Found in every source of water from the bitter cold of the arctic and antarctic to the tropical, balmy seas of the equator, these hardy and playful creatures of legend have been spotted all over the world. Aside from their ability to live in nearly every clime, fishercats also have a wide diet, eating fish, crustaceans, squid and octopi, and even small sharks.
Sailors believe that if a fishercat is spotted within twenty-four hours of a ship's setting sail for its maiden voyage, that ship will be forever blessed with fair winds and fast tides. If seen on regular voyages, they are said to be good omens.
They were once hunted to near extinction for the glowing stones on their foreheads and tails, which were highly prized among kings in the medieval period. It was said that the stones allowed fishercats to foresee the future. Now a protected species, fishercats are making a strong comeback and are once again seen spinning and splashing in the world's waters.
Highly social, fishercats live in vast colonies on rocky shores and coasts, or in ice caverns if in colder climes. A fishercat colony usually consists of ten to twenty individuals, with mothers staying near the dens to watch over pups and fathers roaming out to sea in search of food. Those lucky enough to venture into a fishercat colony have reported seeing lost treasure stacked high in the dens. It is believed they do this to "show off their wealth" to other members of the colony, perhaps establishing some form of dominance.

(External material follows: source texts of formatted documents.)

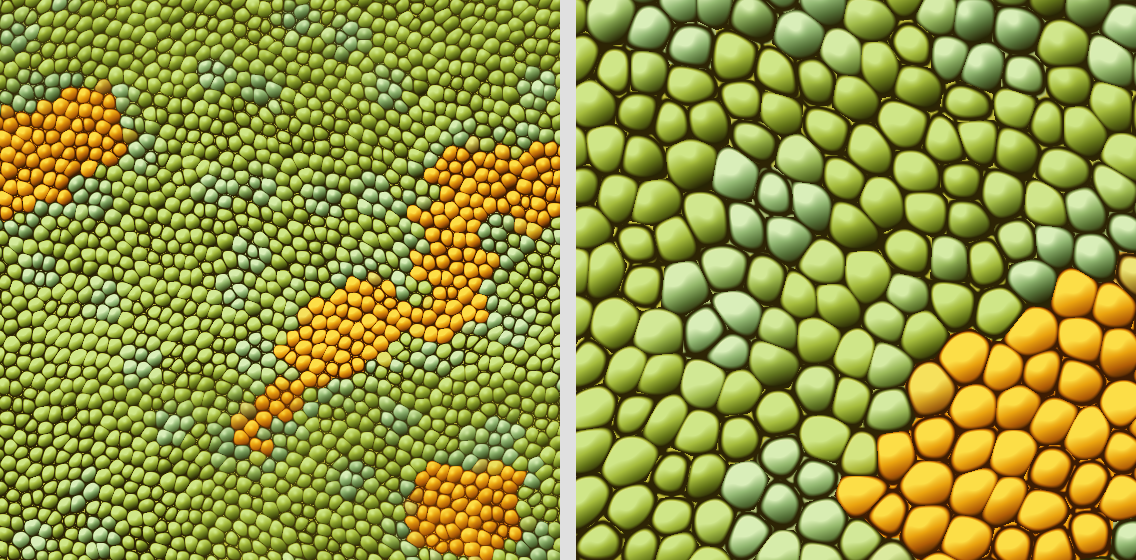
Left, the full canvas; right, a detail of the centre.
Write a Shadertoy shader that draws this texture.

```glsl
// Reptile skin: tilted rows of domed green scales with teal flecks and orange patches.
#define SCALES 40.0        // scales across the canvas
#define TILT -0.28         // direction of the rows, radians
#define JITTER vec2(0.55, 0.42) // irregularity along and across the rows
#define ROUNDNESS 10.0     // lower values round the scales more
#define GRAIN 2.6          // granules per scale width
#define FLECKS 10.0        // teal fleck cells across the canvas
#define FLECK_SHARE 0.36   // share of fleck cells that are filled
#define SOFT_RELIEF 0.86   // contrast of the flat regions
#define FULL_RELIEF 1.28   // contrast of the deep region

struct Cell { vec2 id; vec2 center; float edge; };

vec2 hash2(vec2 p) {
    p = vec2(dot(p, vec2(127.1, 311.7)), dot(p, vec2(269.5, 183.3)));
    return fract(sin(p) * 43758.5);
}

// Centre of one cell in a brick layout
vec2 cellCenter(vec2 id) {
    return id + 0.5 + vec2(0.5 * mod(id.y, 2.0), 0.0) + JITTER * (hash2(id) - 0.5);
}

// Cellular noise with a smooth distance to the cell border
Cell cellular(vec2 p) {
    vec2 base = floor(p);
    Cell cell = Cell(base, base, 0.0);
    float nearest = 9.0;
    for (int j = -1; j <= 1; j++)
    for (int i = -2; i <= 1; i++) {
        vec2 id = base + vec2(i, j);
        vec2 center = cellCenter(id);
        float dist = distance(p, center);
        if (dist < nearest) {
            nearest = dist;
            cell.id = id;
            cell.center = center;
        }
    }
    float sum = 0.0;
    for (int j = -2; j <= 2; j++)
    for (int i = -3; i <= 2; i++) {
        vec2 id = base + vec2(i, j);
        if (all(equal(id, cell.id))) continue;
        vec2 other = cellCenter(id);
        float border = dot(0.5 * (cell.center + other) - p, normalize(other - cell.center));
        sum += exp(-ROUNDNESS * border);
    }
    cell.edge = -log(sum) / ROUNDNESS;
    return cell;
}

float capsule(vec2 p, vec2 a, vec2 b, float radius) {
    vec2 ab = b - a;
    return length(p - a - ab * clamp(dot(p - a, ab) / dot(ab, ab), 0.0, 1.0)) - radius;
}

// Signed distance to the orange patches, with a wavy outline
float orangePatches(vec2 p) {
    float d = capsule(p, vec2(0.02, 0.71), vec2(0.15, 0.76), 0.080);
    d = min(d, capsule(p, vec2(1.0, 0.68), vec2(0.83, 0.68), 0.064));
    d = min(d, capsule(p, vec2(0.82, 0.66), vec2(0.78, 0.46), 0.057));
    d = min(d, capsule(p, vec2(0.65, 0.44), vec2(0.57, 0.38), 0.070));
    d = min(d, capsule(p, vec2(0.53, 0.32), vec2(0.45, 0.21), 0.026));
    d = min(d, capsule(p, vec2(0.82, 0.09), vec2(0.87, 0.10), 0.080));
    return d + 0.010 * sin(41.0 * p.x + 3.0 * sin(29.0 * p.y)) + 0.007 * sin(67.0 * p.y);
}

// Four-step colour ramp from gap to highlight
vec3 ramp(float t, vec3 gap, vec3 shade, vec3 body, vec3 shine) {
    t = clamp(t, 0.0, 1.0) * 3.0;
    vec3 color = mix(gap, shade, clamp(t, 0.0, 1.0));
    color = mix(color, body, clamp(t - 1.0, 0.0, 1.0));
    return mix(color, shine, clamp(t - 2.0, 0.0, 1.0));
}

void mainImage(out vec4 fragColor, in vec2 fragCoord) {
    vec2 uv = fragCoord / iResolution.xy;

    // Bent and tilted rows
    vec2 bent = uv + 0.014 * sin(uv.yx * vec2(9.0, 7.0) + vec2(0.5, 2.0))
                   + 0.004 * sin(uv.yx * vec2(23.0, 27.0));
    mat2 tilt = mat2(cos(TILT), -sin(TILT), sin(TILT), cos(TILT));
    vec2 p = tilt * bent * SCALES;
    Cell scale = cellular(p);
    Cell grain = cellular(p * GRAIN + 7.3);
    vec2 home = scale.center * tilt / SCALES;
    vec2 offset = (p - scale.center) * tilt;
    vec2 random = hash2(scale.id + 17.0);

    // Domes lit from the upper left, ringed by a groove, granules in the gaps
    float gap = mix(-0.06, 0.04, random.x * random.x);
    float dome = smoothstep(gap - 0.01, gap + 0.12, scale.edge);
    float light = dot(offset, vec2(-0.42, 0.90));
    vec2 glint = offset - vec2(-0.08, 0.15);
    float lit = 0.63 + 0.9 * light + 0.24 * exp(-35.0 * dot(glint, glint));
    lit += 0.18 * (random.y - 0.5);
    float granule = 0.62 * smoothstep(0.0, 0.2, grain.edge) * smoothstep(gap, gap - 0.07, scale.edge);
    float tone = max(granule, lit * dome);

    // Deep relief in the middle band and lower left, flatter elsewhere
    float wave = 0.03 * sin(13.0 * uv.x) + 0.015 * sin(31.0 * uv.x);
    float band = smoothstep(0.30, 0.35, uv.y + 0.3 * wave) * smoothstep(0.92, 0.55, uv.y + wave);
    float corner = smoothstep(0.36, 0.14, length(uv - vec2(0.08, 0.05)));
    float deep = max(band, corner);
    tone = mix(0.54, tone, mix(SOFT_RELIEF, FULL_RELIEF, deep));
    float bleach = band * smoothstep(0.66, 0.36, uv.y);
    tone += 0.14 * bleach * dome + 0.04 * deep;
    tone += 0.035 * sin(17.0 * uv.x + 2.0 * sin(11.0 * uv.y)) * sin(19.0 * uv.y + 1.0);

    // Pigment chosen per scale
    float d = orangePatches(home) + 0.022 * (random.x - 0.5);
    float orange = smoothstep(0.006, -0.004, d);
    Cell fleck = cellular(home * FLECKS + 3.1);
    float teal = smoothstep(0.46, 0.24, distance(home * FLECKS + 3.1, fleck.center));
    teal *= step(hash2(fleck.id + 5.0).x, FLECK_SHARE);
    float rim = smoothstep(0.060, 0.025, d) * smoothstep(0.75, 0.50, random.y);
    teal = 0.85 * max(teal, rim);

    vec3 gapColor = vec3(0.15, 0.14, 0.02);
    vec3 green = ramp(tone, gapColor, vec3(0.38, 0.45, 0.09), vec3(0.65, 0.74, 0.24), vec3(0.81, 0.90, 0.53));
    vec3 tealSkin = ramp(tone, gapColor, vec3(0.32, 0.44, 0.24), vec3(0.56, 0.72, 0.49), vec3(0.86, 0.94, 0.76));
    vec3 orangeSkin = ramp(tone, vec3(0.24, 0.11, 0.01), vec3(0.69, 0.36, 0.03), vec3(0.92, 0.64, 0.06), vec3(0.99, 0.87, 0.28));
    vec3 color = mix(mix(green, tealSkin, teal), orangeSkin, orange);

    // Tan tint on the granules
    color = mix(color, color * vec3(1.18, 1.0, 1.0), (1.0 - dome) * (1.0 - orange));
    fragColor = vec4(color, 1.0);
}
```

No one knows exactly how the first fishercat came to be, but legend has it that Poseidon, when he took dominion over the seas, was saddened by the lack of playful creatures found in the world's waters. The only tear he shed dropped into the waves and from it was born the first fishercat, which swam about playfully, much to the Sea God's delight.